The Pantone guides are sort of an industry standard, particularly for advertising. After reading both of these books I can see why. I originally bought these books because I was looking for a resource that would provide me with more insights into the associations between colors and evoked emotions, and I definitely got that in these books.


What I learned:

These books are the 5th in my series of book reviews. In the course of my readings I've read books aimed at mostly artists. In my past (as an armchair theoretical physicist) I've read plenty of books that dealt with the topic of light and color in that realm as well. However this is the first time I've read a book aimed at marketing and advertising. The fascinating thing is the book treats the topic of color more from the perspective of psychology than anything else. But not in a soft fluffy way. It's a very scientific psychological study of color. They've done thousands of interviews with focus groups. They weave in information from physics, biology and sociology. It really opened my eyes even further to the complex world of color.

The second Pantone guide does an incredible job of breaking down colors and showing related word associations most commonly evoked by each color. This part is invaluable in particular and was exactly what I was hoping for.

And one last interesting fact that I learned: 20% of visual information taken in by the eyes is directed to the pituitary gland. That's pretty fascinating.


What I liked:

It had exactly what I wanted in terms of word/emotion association for a wide selection of colors, as well as general impressions of color families.

The color printing quality is, of course, top notch. I honestly expected nothing less, but after experiencing books with sub-par or even poor color printing I've gotten much more picky about this.

The additional information about the perception of color was a welcome addition. There were plenty of little tidbits of information that I found particularly interesting.

There are loads of sample color swatches using a Dominant, Subordinate, and Accent model. And when I say loads, I really mean loads. Several hundred swatches. And they are all grouped together into themes. The swatches are not only good for finding examples, but from them you can extrapolate your own swatch pretty easily.


What I didn't care for:

In the end, I didn't really need to buy both books. That's probably my only complaint. I could have also done without the basic color wheel theory stuff they threw in, but I completely understand why it's there and since it was limited to just a couple pages I didn't mind.


What I would have liked to have:

The one thing I would have loved is simple condensed chart with small color swatches next to it of all the associations. Obviously that would be a lot of information to condense down though. I might end up making my own at some point if I find myself with a bunch of free time.


Overall though, these are great books and I see myself referring back to them many times in the future.

2 comments:

sho3box said...


Those books sound fascinating. You mention that you probably didnt need to buy them both.

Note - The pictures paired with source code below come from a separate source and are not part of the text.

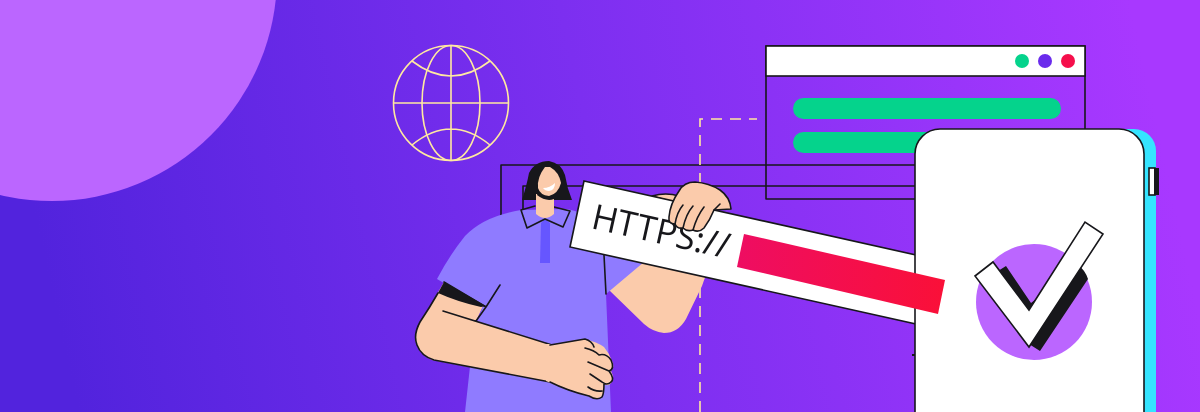
<!DOCTYPE html>
<html lang="en">
<head>
<meta charset="utf-8">
<title>Secure HTTPS banner</title>
<style>
:root {
  --indigo: #5223dd;
  --violet: #7c2ff0;
  --purple: #a838ff;
  --orchid: #bb66ff;
  --shirt: #8f7bff;
  --placket: #6656ff;
  --skin: #fbcbab;
  --ink: #17171b;
  --white: #fff;
  --green: #05d38c;
  --red: #f50f4b;
  --cyan: #35e4ff;
  --cream: #ffe9a0;
}
html, body { margin: 0; overflow: hidden; }
.banner { display: block; width: 1200px; height: 412px; }
.outline { fill: none; stroke: var(--ink); stroke-width: 1.6; stroke-linejoin: round; stroke-linecap: round; }
.globe { fill: none; stroke: var(--cream); stroke-width: 1.6; }
.route { fill: none; stroke: var(--cream); stroke-width: 1.6; stroke-dasharray: 11 8; }
.paper { fill: var(--white); stroke: var(--ink); stroke-width: 1.6; }
.skin { fill: var(--skin); }
.skin-line { fill: var(--skin); stroke: var(--ink); stroke-width: 1.6; stroke-linejoin: round; stroke-linecap: round; }
.ink { fill: var(--ink); }
.shirt { fill: var(--shirt); }
.green { fill: var(--green); }
.orchid { fill: var(--orchid); }
.protocol { font: 400 35px "Open Sans", "Noto Sans", sans-serif; fill: var(--ink); }
</style>
</head>
<body>
<svg class="banner" viewBox="0 0 1200 412" width="1200" height="412">
  <defs>
    <linearGradient id="backdrop" gradientUnits="userSpaceOnUse" x1="60" y1="330" x2="1150" y2="90">
      <stop offset="0" stop-color="var(--indigo)"/>
      <stop offset=".5" stop-color="var(--violet)"/>
      <stop offset="1" stop-color="var(--purple)"/>
    </linearGradient>
    <linearGradient id="address-fill">
      <stop offset="0" stop-color="#ee0d62"/>
      <stop offset="1" stop-color="#fa1038"/>
    </linearGradient>
  </defs>

  <rect width="1200" height="412" fill="url(#backdrop)"/>
  <circle class="orchid" cx="52" cy="-24" r="225"/>

  <g id="globe" class="globe">
    <circle cx="451" cy="103" r="57.5"/>
    <ellipse cx="451" cy="103" rx="29" ry="57.5"/>
    <path d="M451 45V160M393 103H509M412 61Q451 91 490 61M412 145Q451 113 490 145"/>
  </g>

  <g id="connections">
    <path class="outline" d="M501 216V165H915M523 220V186H915"/>
    <path class="route" d="M700 412V119H757"/>
  </g>

  <g id="browser-window">
    <rect class="outline" x="766" y="46" width="319" height="153"/>
    <rect class="paper" x="766" y="46" width="319" height="30"/>
    <circle class="green" cx="1022" cy="61" r="7"/>
    <circle cx="1045" cy="61" r="7" fill="#6a2bec"/>
    <circle cx="1068" cy="61" r="7" fill="var(--red)"/>
    <rect class="green" x="793" y="98" width="268" height="21" rx="10.5"/>
    <rect class="green" x="793" y="132" width="180" height="21" rx="10.5"/>
  </g>

  <g id="person">
    <path class="skin" d="M609 290L650 250L714 262Q706 273 702 286L686 319Q678 333 664 333Q653 332 644 324Z"/>
    <path class="shirt" d="M521 210Q484 216 465 236Q449 256 437 279L483 306L474 330L465 412H611L606 294L644 262L600 226Q585 212 567 209Z"/>
    <path class="outline" d="M604 255L606 294"/>

    <path class="ink" d="M522 200Q527 184 529 173Q535 161 549 161Q561 163 565 175Q567 188 572 200Z"/>
    <path class="skin" d="M536 194H554V214Q545 222 536 214Z"/>
    <path class="ink" d="M538 191L554 194V199Q546 202 537 195Z"/>
    <path class="skin" d="M545 167Q537 177 538 188Q540 195 549 196Q558 194 561 183Q559 172 550 167Z"/>
    <path fill="var(--white)" d="M543 188Q550 188 555 183Q555 190 549 191Q545 191 543 188Z"/>
    <path d="M541 223L545 219L550 223V263H540Z" fill="var(--placket)"/>
    <path class="outline shirt-collar" d="M535 206L521 210L527 228L545 219L563 227L570 211L554 207"/>
    <path class="skin" d="M536 204H554V209Q545 221 536 209Z"/>

    <path class="skin" d="M444 282L483 306L476 321L552 345L549 382L432 360Q416 353 415 337Q418 322 429 308Z"/>
    <path class="ink" d="M444 282L486 306L481 307Q458 302 438 293Z"/>
    <path class="outline" d="M438 293Q430 307 420 322Q413 335 417 345Q421 356 434 360L550 382M443 311L552 345M500 285L486 307L476 321M444 282L486 307"/>
    <path class="skin" d="M546 344L554 344L585 339Q597 342 604 347Q609 353 612 361Q615 367 611 371Q615 379 611 383Q608 387 604 384Q605 393 601 397Q594 400 588 396Q568 391 546 381Z"/>
    <path class="outline" d="M550 345L585 339Q592 341 594 347M585 348Q594 350 599 355Q606 353 611 360Q615 369 609 371L588 362M609 371Q615 379 611 382Q607 386 602 382L590 374M604 383Q604 394 602 397Q597 401 589 396Q568 391 550 382M588 387Q595 392 602 391"/>
  </g>

  <g id="address-bar">
    <path class="skin-line" d="M652 196Q666 192 679 196L690 207Z"/>
    <path class="paper" d="M584 181L925 257V326L570 247Z"/>
    <text class="protocol" transform="translate(590 228) rotate(12.6)" textLength="140" lengthAdjust="spacingAndGlyphs">HTTPS://</text>
  </g>

  <g id="gripping-hand">
    <path class="skin-line" d="M679 191Q684 182 695 182Q709 183 720 190Q730 197 731 209L714 210Q710 220 704 228Q699 233 693 230Q687 232 683 228Q677 229 675 224Q668 224 669 217Q670 204 679 191Z"/>
    <path class="outline" d="M675 224Q677 212 683 205M683 228Q686 214 693 206M693 230Q697 216 704 207M714 210L720 204"/>
  </g>

  <g id="phone">
    <rect x="940" y="129" width="216" height="320" rx="22" fill="var(--cyan)"/>
    <rect class="paper" x="1149" y="168" width="6" height="27"/>
    <rect class="ink" x="1154" y="168" width="5" height="27"/>
    <rect class="paper" x="915" y="129" width="229" height="320" rx="25"/>
    <rect class="ink" x="912" y="354" width="3" height="2"/>
  </g>
  <polygon id="address-highlight" points="744,234 945,280 938,314 737,267" fill="url(#address-fill)"/>

  <g id="checkmark">
    <circle class="orchid" cx="1034" cy="302" r="58"/>
    <path class="ink" d="M998 271L1006 266L1031 303L1079 266Q1085 270 1088 279L1040 351L1029 344Z"/>
    <polygon class="paper" points="975,276 993,262 1029,310 1085,222 1103,234 1029,347"/>
  </g>
</svg>
</body>
</html>
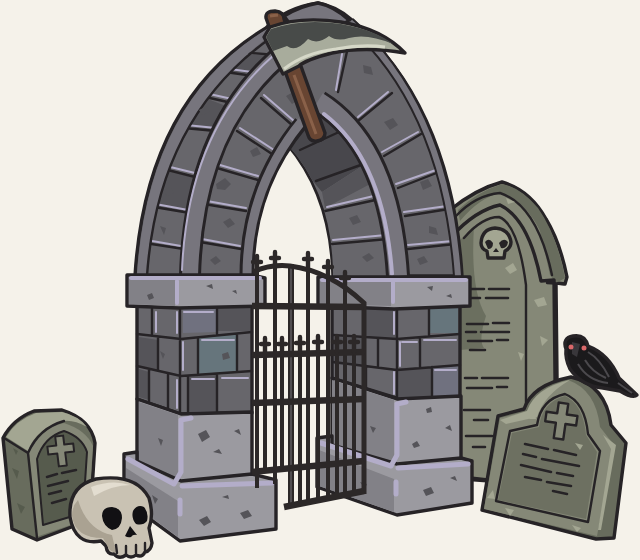
<!DOCTYPE html>
<html lang="en">
<head>
<meta charset="utf-8">
<title>Graveyard gate</title>
<style>
:root{--paper:#f5f2ea;--ink:#262326;--brick:#67666b;--brick-dark:#555459;--brick-blue:#70717f;--slate:#66757c;--trim:#77757d;--stone:#9b9aa0;--stone-dark:#828187;--glint:#b3adc9;--moss:#858877;--moss-dark:#686c5d;--moss-deep:#565b4d;--moss-light:#a3a692;--bone:#c9c2b3;--bone-dark:#aaa292;--wood:#684532;--iron:#2c2828;--crow:#1b1a1c}
html,body{margin:0;width:640px;height:560px;overflow:hidden;background:var(--paper)}
svg{display:block}
.ink{stroke:var(--ink);stroke-width:3.4;stroke-linejoin:round;stroke-linecap:round}
.line{fill:none;stroke:var(--ink);stroke-width:2.4;stroke-linecap:round;stroke-linejoin:round}
.glint{fill:none;stroke:var(--glint);stroke-width:2;stroke-linecap:round;stroke-linejoin:round}
.brick{fill:var(--brick)}.brick-dark{fill:var(--brick-dark)}.brick-blue{fill:var(--brick-blue)}.slate{fill:var(--slate)}
.stone{fill:var(--stone)}.stone-dark{fill:var(--stone-dark)}
.moss{fill:var(--moss)}.moss-dark{fill:var(--moss-dark)}.moss-deep{fill:var(--moss-deep)}.moss-light{fill:var(--moss-light)}
.spot{fill:var(--brick-dark)}
.text-marks{fill:none;stroke:var(--ink);stroke-width:2.6;stroke-linecap:round}
.rib-edge{fill:none;stroke:var(--ink);stroke-width:22}
.rib{fill:none;stroke:var(--trim);stroke-width:16}
.bars{fill:none;stroke:var(--iron);stroke-width:4}
.rails{fill:none;stroke:var(--iron);stroke-width:6.5}
.finial{fill:none;stroke:var(--iron);stroke-width:4.4;stroke-linecap:round}
</style>
</head>
<body>
<svg width="640" height="560" viewBox="0 0 640 560" role="img" aria-label="Stone graveyard gate with a scythe, tombstones, a skull and a crow">
<defs>
<path id="finial" class="finial" d="M0-6V10M-4 0H4"/>
<path id="cross" d="M-4-15H4V-6H13V2H4V15H-4V2H-13V-6H-4Z"/>
<clipPath id="arch-side"><path d="M146 276Q158 120 272 34L290 44Q186 116 180 276Z"/></clipPath>
<clipPath id="arch-soffit"><path d="M333 276Q333 195 288 145L318 102Q384 150 390 276Z"/></clipPath>
</defs>
<rect width="640" height="560" fill="var(--paper)"/>

<g id="tall-tombstone">
<path class="moss ink" d="M450 210Q476 189 502 182Q530 190 546 219Q560 242 567 277L565 284L556 283L558 470L490 481L450 478Z"/>
<path class="moss-dark" d="M460 221Q480 197 501 193Q526 202 540 231L550 275L556 283L565 278Q557 235 538 208Q520 187 502 184Q477 192 458 210Z"/>
<path class="moss ink" d="M452 236Q476 210 500 205Q529 219 541 281L554 280L556 470L488 480L452 476Z"/>
<path class="moss-deep" d="M460 240L474 226Q470 290 486 316Q478 340 484 348L460 350Z" opacity=".55"/>
<path class="line" d="M464 238Q482 217 499 217Q518 224 526 285L526 420"/>
<path class="line" d="M456 216Q476 195 500 193Q537 205 552 275M547 283L564 284"/>
<path class="moss-light ink" stroke-width="2" d="M481 243Q482 229 495 228Q509 229 511 242Q511 248 505 251L504 258L488 258L487 251Q481 249 481 243Z"/>
<path fill="var(--ink)" d="M485 242Q489 237 493 243Q493 249 488 249ZM499 243Q504 237 508 242Q507 249 501 248ZM496 248L499 252H493ZM491 253V258M496 253V258"/>
<path class="text-marks" d="M469 289H484M489 289H509M466 298H480M486 298H508M467 324H488M493 323H509M466 332H476M481 332H509M468 341H492M497 340H508M470 350H485M465 378H477M482 378H508M467 388H492M497 387H507M464 410H490M474 420H488M466 436H492M473 447H485"/>
<path class="moss-light" d="M505 268l8-5 4 7-7 4zM534 300l10-3 3 8-9 2zM540 336l8 4-6 6zM518 352l6 2-3 7zM506 198l9 4-7 2z"/>
</g>

<g id="arch">
<path class="brick ink" d="M135 276Q146 100 266 28Q285 8 318 3Q336 6 352 20Q452 108 462 276H333Q331 196 288 145Q254 195 252 276Z"/>
<path fill="var(--trim)" d="M137 276Q148 102 267 29L272 36Q158 116 147 276Z"/>
<g id="outer-side" clip-path="url(#arch-side)">
<path fill="var(--brick)" d="M135 0H300V276H135Z"/>
<path class="brick-dark" d="M150 207L185 212L195 178L157 168ZM175 125L212 130L226 106L192 93ZM220 72L251 73L268 54L240 55Z"/>
<path class="line" d="M145 243L184 249M148 206L190 213M156 167L199 178M173 127L216 131M192 94L232 103M218 71L254 76M240 52L276 55"/>
<path class="glint" d="M146 240L181 246M150 203L188 210M158 164L199 174M176 124L216 128M196 91L232 99M222 68L252 72"/>
</g>
<path class="line" d="M147 276Q158 117 272 37"/>
<g id="front-left">
<path class="line" d="M200 242L241 249M204 204L246 211M217 168L258 180M237 131L272 154M261 98L292 125M285 72L309 104"/>
<path class="glint" d="M202 239L240 246M207 201L246 208M220 165L258 176M240 128L274 150M264 95L294 121"/>
</g>
<g id="front-right">
<path class="line" d="M348 47L338 92M392 93L358 121M421 134L384 156M439 172L398 188M449 209L405 216M455 244L408 249"/>
<path class="glint" d="M342 54L336 90M388 92L358 117M418 132L382 152M436 170L396 184M447 206L404 212M453 241L408 245"/>
</g>
<g id="soffit" clip-path="url(#arch-soffit)">
<path class="brick" d="M280 90H400V280H280Z"/>
<path fill="#48474c" d="M285 90L340 110L367 163L322 192L285 148Z"/>
<path class="brick-dark" d="M322 192L367 163L374 182L325 208Z"/>
<path class="line" d="M300 150L352 126M316 181L369 162M325 211L380 199M332 244L388 239"/>
<path class="glint" d="M327 207L378 195M333 240L386 235"/>
</g>
<path class="line" d="M288 145L304 119"/>
<path class="rib-edge" d="M190 276Q194 122 290 48"/><path class="rib" d="M190 276Q194 122 291 47"/>
<path class="glint" stroke-width="4" d="M182 270Q188 130 274 55"/>
<path class="rib-edge" style="stroke-width:15" d="M247 276Q247 188 301 123"/><path class="rib" style="stroke-width:9" d="M247 276Q247 188 302 121"/>
<path class="rib-edge" style="stroke-width:24" d="M398 276Q390 146 319 102"/><path class="rib" style="stroke-width:18" d="M398 276Q390 146 318 101"/>
<path class="glint" style="stroke-width:4" d="M392 274Q384 160 324 114"/>
<path class="rib-edge" style="stroke-width:10" d="M458 276Q446 108 350 22"/><path class="rib" style="stroke-width:6" d="M458 276Q446 108 350 22"/>
<path fill="var(--trim)" class="ink" d="M284 16Q300 6 318 3Q334 6 349 20L338 29L292 27Z"/>
<path class="spot" d="M216 184l9-6 6 6-6 6-8-1zM223 222l7-4 5 6-7 4zM250 151l7-4 4 7-8 3zM286 96l9-5 5 8-8 5zM210 260l6-4 5 5-6 4zM363 65l8 2 2 8-9-2zM384 122l9-4 5 7-8 5zM420 182l8-3 4 7-9 4zM429 226l7 2 2 7-9-2zM417 259l7-3 4 6-8 3zM349 218l8-3 4 7-8 3zM362 257l7-4 5 5-7 4zM164 190l7-3 3 6-7 4zM160 226l6 2-2 7zM199 110l8-4 3 6-8 3z"/>
</g>

<g id="right-pillar">
<path class="brick ink" d="M332 306H460V400L397 398L332 378Z"/>
<path class="brick-dark" d="M334 337L365 338V366L334 364ZM364 308H396V338L364 337ZM397 368L432 367V397L397 398Z"/>
<path class="slate" d="M429 308H458V333H429Z"/><path class="brick-blue" d="M431 367L458 365V395L431 397Z"/>
<path class="line" d="M333 335L397 339L460 334M333 362L397 370L460 365M397 308V398M429 308V336M420 338V368M432 367V397M364 308V337M378 338V367M366 366V388"/>
<path class="glint" d="M394 312V334M400 342V366M394 372V394M435 370H456M402 342H417M424 340H456"/>
<path class="stone ink" d="M332 378L397 399L461 396V464L397 466L332 446Z"/>
<path class="stone-dark" d="M332 380L394 400V464L332 445Z"/>
<path class="stone ink" d="M317 438L332 436V445L397 464L461 458L472 461V503L397 515L317 487Z"/>
<path class="stone-dark" d="M319 450L394 479V512L319 486Z"/>
<path class="glint" style="stroke-width:5" d="M397 404V455L391 466L321 443M397 404L406 402M398 468L468 464M396 482V494"/>
<path class="stone ink" d="M318 277H470V306L394 309L318 306Z"/>
<path class="stone-dark" d="M320 279H391V306L320 304Z"/>
<path class="glint" style="stroke-width:4" d="M322 280H466M393 282V302"/>
<path class="spot" d="M426 409l5-2 1 5-5 1zM412 444l5-3 3 5-6 2zM445 428l5-3 2 6zM423 490l8-3 3 6-8 3zM450 478l5-2 2 5zM370 426l6 2-3 5zM360 482l7 2-2 5zM427 287l6-1-1 5zM446 296l5-2 1 4z"/>
</g>

<g id="left-pillar">
<path class="brick ink" d="M137 306H252V413L181 414L137 399Z"/>
<path class="brick-dark" d="M139 337L158 340V371L139 366ZM188 376L218 375V411L188 412ZM218 308H250V331H218ZM139 369L149 372V400L139 397Z"/>
<path class="brick-blue" d="M183 308H216V332L183 333Z"/>
<path class="slate" d="M199 337L236 335V371L199 374Z"/>
<path class="line" d="M137 334L181 339L252 332M137 366L181 376L252 371M180 308V413M217 308V334M198 338V374M237 335V371M188 376V412M217 375V412M152 308V335M158 338V370M149 370V402M168 374V408"/>
<path class="glint" d="M177 312V333M183 342V370M177 380V408M184 312H213M202 340H234M192 379H214M222 378H248M156 312V332"/>
<path class="stone ink" d="M137 399L181 414L252 412V480L181 484L137 462Z"/>
<path class="stone-dark" d="M139 402L178 415V482L139 461Z"/>
<path class="stone ink" d="M124 454L137 452V461L181 481L252 474L276 480V529L180 541L124 500Z"/>
<path class="stone-dark" d="M126 468L178 501V537L126 499Z"/>
<path class="glint" style="stroke-width:5" d="M181 420V472L174 484L128 459M181 420L191 418M182 486L272 483M180 500V514"/>
<path class="stone ink" d="M127 275H252L265 278V306L179 308L127 306Z"/>
<path class="stone-dark" d="M129 278L175 279V306L129 304Z"/>
<path class="glint" style="stroke-width:4" d="M131 278H260M177 281V303"/>
<path class="spot" d="M147 295l5-2 2 5-5 2zM206 286l6-2 1 5zM232 291l4-1 1 4zM198 434l8-4 4 7-8 5zM234 431l5-2 2 6zM213 452l6-3 3 5zM158 438l5 2-2 6zM199 520l8-4 4 6-7 4zM240 513l8-3 4 6-8 3zM222 497l6-2 1 4zM152 495l6 4-3 5zM160 351l5 3-2 5zM222 354l6-2 2 6-7 2z"/>
</g>

<g id="iron-gate">
<path class="bars" d="M257 266V488M265 350V472M275 266V484M282 350V470M300 352V505M308 267V504M318 350V502M328 274V500M337 350V498M345 281V497M354 350V494"/>
<path class="bars" style="stroke-width:6" d="M291 264V508"/>
<path fill="none" stroke="#77747b" d="M291 268V504"/>
<path class="rails" style="stroke-width:5" d="M253 272Q270 264 290 266Q330 271 364 303V494"/>
<path class="rails" d="M252 306L364 307M252 355L364 352M252 403L364 399M252 472L364 461M284 507L364 491"/>
<use href="#finial" x="257" y="262"/><use href="#finial" x="275" y="258"/><use href="#finial" x="308" y="259"/><use href="#finial" x="328" y="267"/><use href="#finial" x="345" y="278"/>
<use href="#finial" x="265" y="344"/><use href="#finial" x="282" y="344"/><use href="#finial" x="300" y="343"/><use href="#finial" x="318" y="342"/><use href="#finial" x="337" y="342"/><use href="#finial" x="354" y="342"/>
</g>

<g id="scythe">
<path class="ink" fill="var(--wood)" d="M266 18Q265 11 275 11Q284 12 284 19L325 133Q325 140 317 141Q310 142 308 135L281 60Z"/>
<path fill="none" stroke="#8a6149" stroke-width="3" d="M294 75L316 134M270 16L278 15"/>
<path class="ink" fill="#a8ac9c" d="M264 37L270 27Q300 16 341 22Q382 29 405 53Q365 46 332 53Q305 60 299 66L283 74Z"/>
<path fill="#484b49" d="M266 37L271 29Q303 18 341 24Q375 30 393 44Q367 33 349 38Q337 42 329 36Q318 45 308 39Q296 53 287 46L273 51Z"/>
<path fill="none" stroke="#d6d8c8" stroke-width="3" d="M284 69Q304 53 336 49Q362 44 385 47"/>
</g>

<g id="front-tombstone">
<path class="moss-dark ink" d="M482 510L498 416L524 409Q532 385 571 377Q606 385 611 425L626 443L614 538L596 539Z"/>
<path class="moss" d="M484 509L500 418L527 411Q535 388 568 380Q596 390 600 427L614 445L597 536Z"/>
<path class="moss-light" d="M500 420L527 411Q535 388 570 380Q544 395 537 417L506 424ZM603 435L616 445L601 530L598 530L611 449Z"/>
<path class="line" d="M496 501L510 431L537 425Q541 399 565 394Q585 402 588 434L600 451L588 522Z"/>
<path class="moss-deep" d="M498 500L512 433L539 427Q542 402 565 396Q583 404 586 435L597 452L586 519Z" opacity=".5"/>
<use href="#cross" class="moss ink" transform="translate(561 421) rotate(8) scale(1.2)" style="stroke-width:2"/>
<path class="text-marks" d="M525 444L548 449M554 450L576 455M523 454L536 457M542 459L579 466M521 465L551 472M557 473L573 476M525 477L541 480M547 482L571 486M553 491L567 494"/>
<path class="moss-light" d="M505 508l9 2-4 6zM487 498l6-8 2 9zM572 525l9 3-4 4zM575 443l8 2-3 5zM529 419l6-7 1 7z"/>
</g>

<g id="crow">
<path class="ink" fill="var(--crow)" d="M566 349Q562 338 573 336Q585 334 588 346Q609 354 619 378L637 395Q633 399 620 391L603 388Q582 386 570 369Q565 359 566 349Z"/>
<path fill="none" stroke="#4b494d" stroke-width="2" d="M588 352Q600 359 609 377M578 364Q588 381 608 383M585 360Q592 372 606 378M618 383L632 393"/>
<path fill="#39373b" d="M572 342L580 344L577 357L572 354Z"/>
<circle cx="571" cy="347" r="2.5" fill="#d9686a"/><circle cx="584" cy="348" r="2.5" fill="#d9686a"/>
</g>

<g id="small-tombstone">
<path class="moss-dark ink" d="M12 529L3 438Q13 419 34 411L62 410Q91 419 95 443L90 520L37 540Z"/>
<path class="moss" d="M36 537L29 453Q39 429 64 423Q86 430 93 446L88 519Z"/>
<path class="moss-light" d="M6 437Q16 420 36 413L62 412Q79 416 87 427Q68 416 55 424Q34 433 28 451Z"/>
<path class="line" d="M37 538L28 453L4 438M28 453Q39 428 64 421"/>
<path class="moss-deep ink" style="stroke-width:2" d="M43 525L37 459Q44 437 64 431Q82 437 87 452L83 513Z"/>
<use href="#cross" class="moss ink" transform="translate(61 451) rotate(-7)" style="stroke-width:2"/>
<path class="text-marks" d="M47 477L57 474M62 473L76 470M48 486L68 481M49 494L61 491M52 503L66 499"/>
<path class="moss-deep" d="M12 468l7 3-2 8zM17 503l8 4-4 7zM13 448l5 3-2 4z"/>
</g>

<g id="skull">
<path class="ink" fill="var(--bone)" d="M70 517Q68 486 96 479Q136 473 149 498Q154 515 149 528L152 543Q151 551 145 552Q142 558 136 555Q131 559 126 555Q119 560 114 554Q107 555 106 546L101 541Q75 546 70 517Z"/>
<path fill="var(--bone-dark)" d="M72 516Q75 538 103 538L109 549Q112 553 116 552L112 535Q87 530 78 500Q72 506 72 516Z"/>
<path fill="#e3ddd0" d="M91 487Q112 479 130 485Q113 485 94 496Z"/>
<path fill="#111013" d="M102 516Q102 507 112 507Q122 508 122 518Q121 529 112 530Q103 526 102 516ZM133 511Q137 504 144 507Q149 513 147 521Q143 526 136 524Q131 518 133 511ZM130 526L137 535Q133 534 131 537Q128 538 125 536Z"/>
<path class="line" d="M116 545L117 553M126 546V554M136 545V553M145 543V550"/>
</g>
</svg>
</body>
</html>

If I wanted to buy one to help with my miniature painting then which would you recommend?

Scott said...

Out of these two, I would definitely recommend "Color: Messages & Meanings - A PANTONE Color Resource". However if you're looking for a book more about general color theory, there are others that might be more valuable. I definitely recommend James Gurney's Color and Light.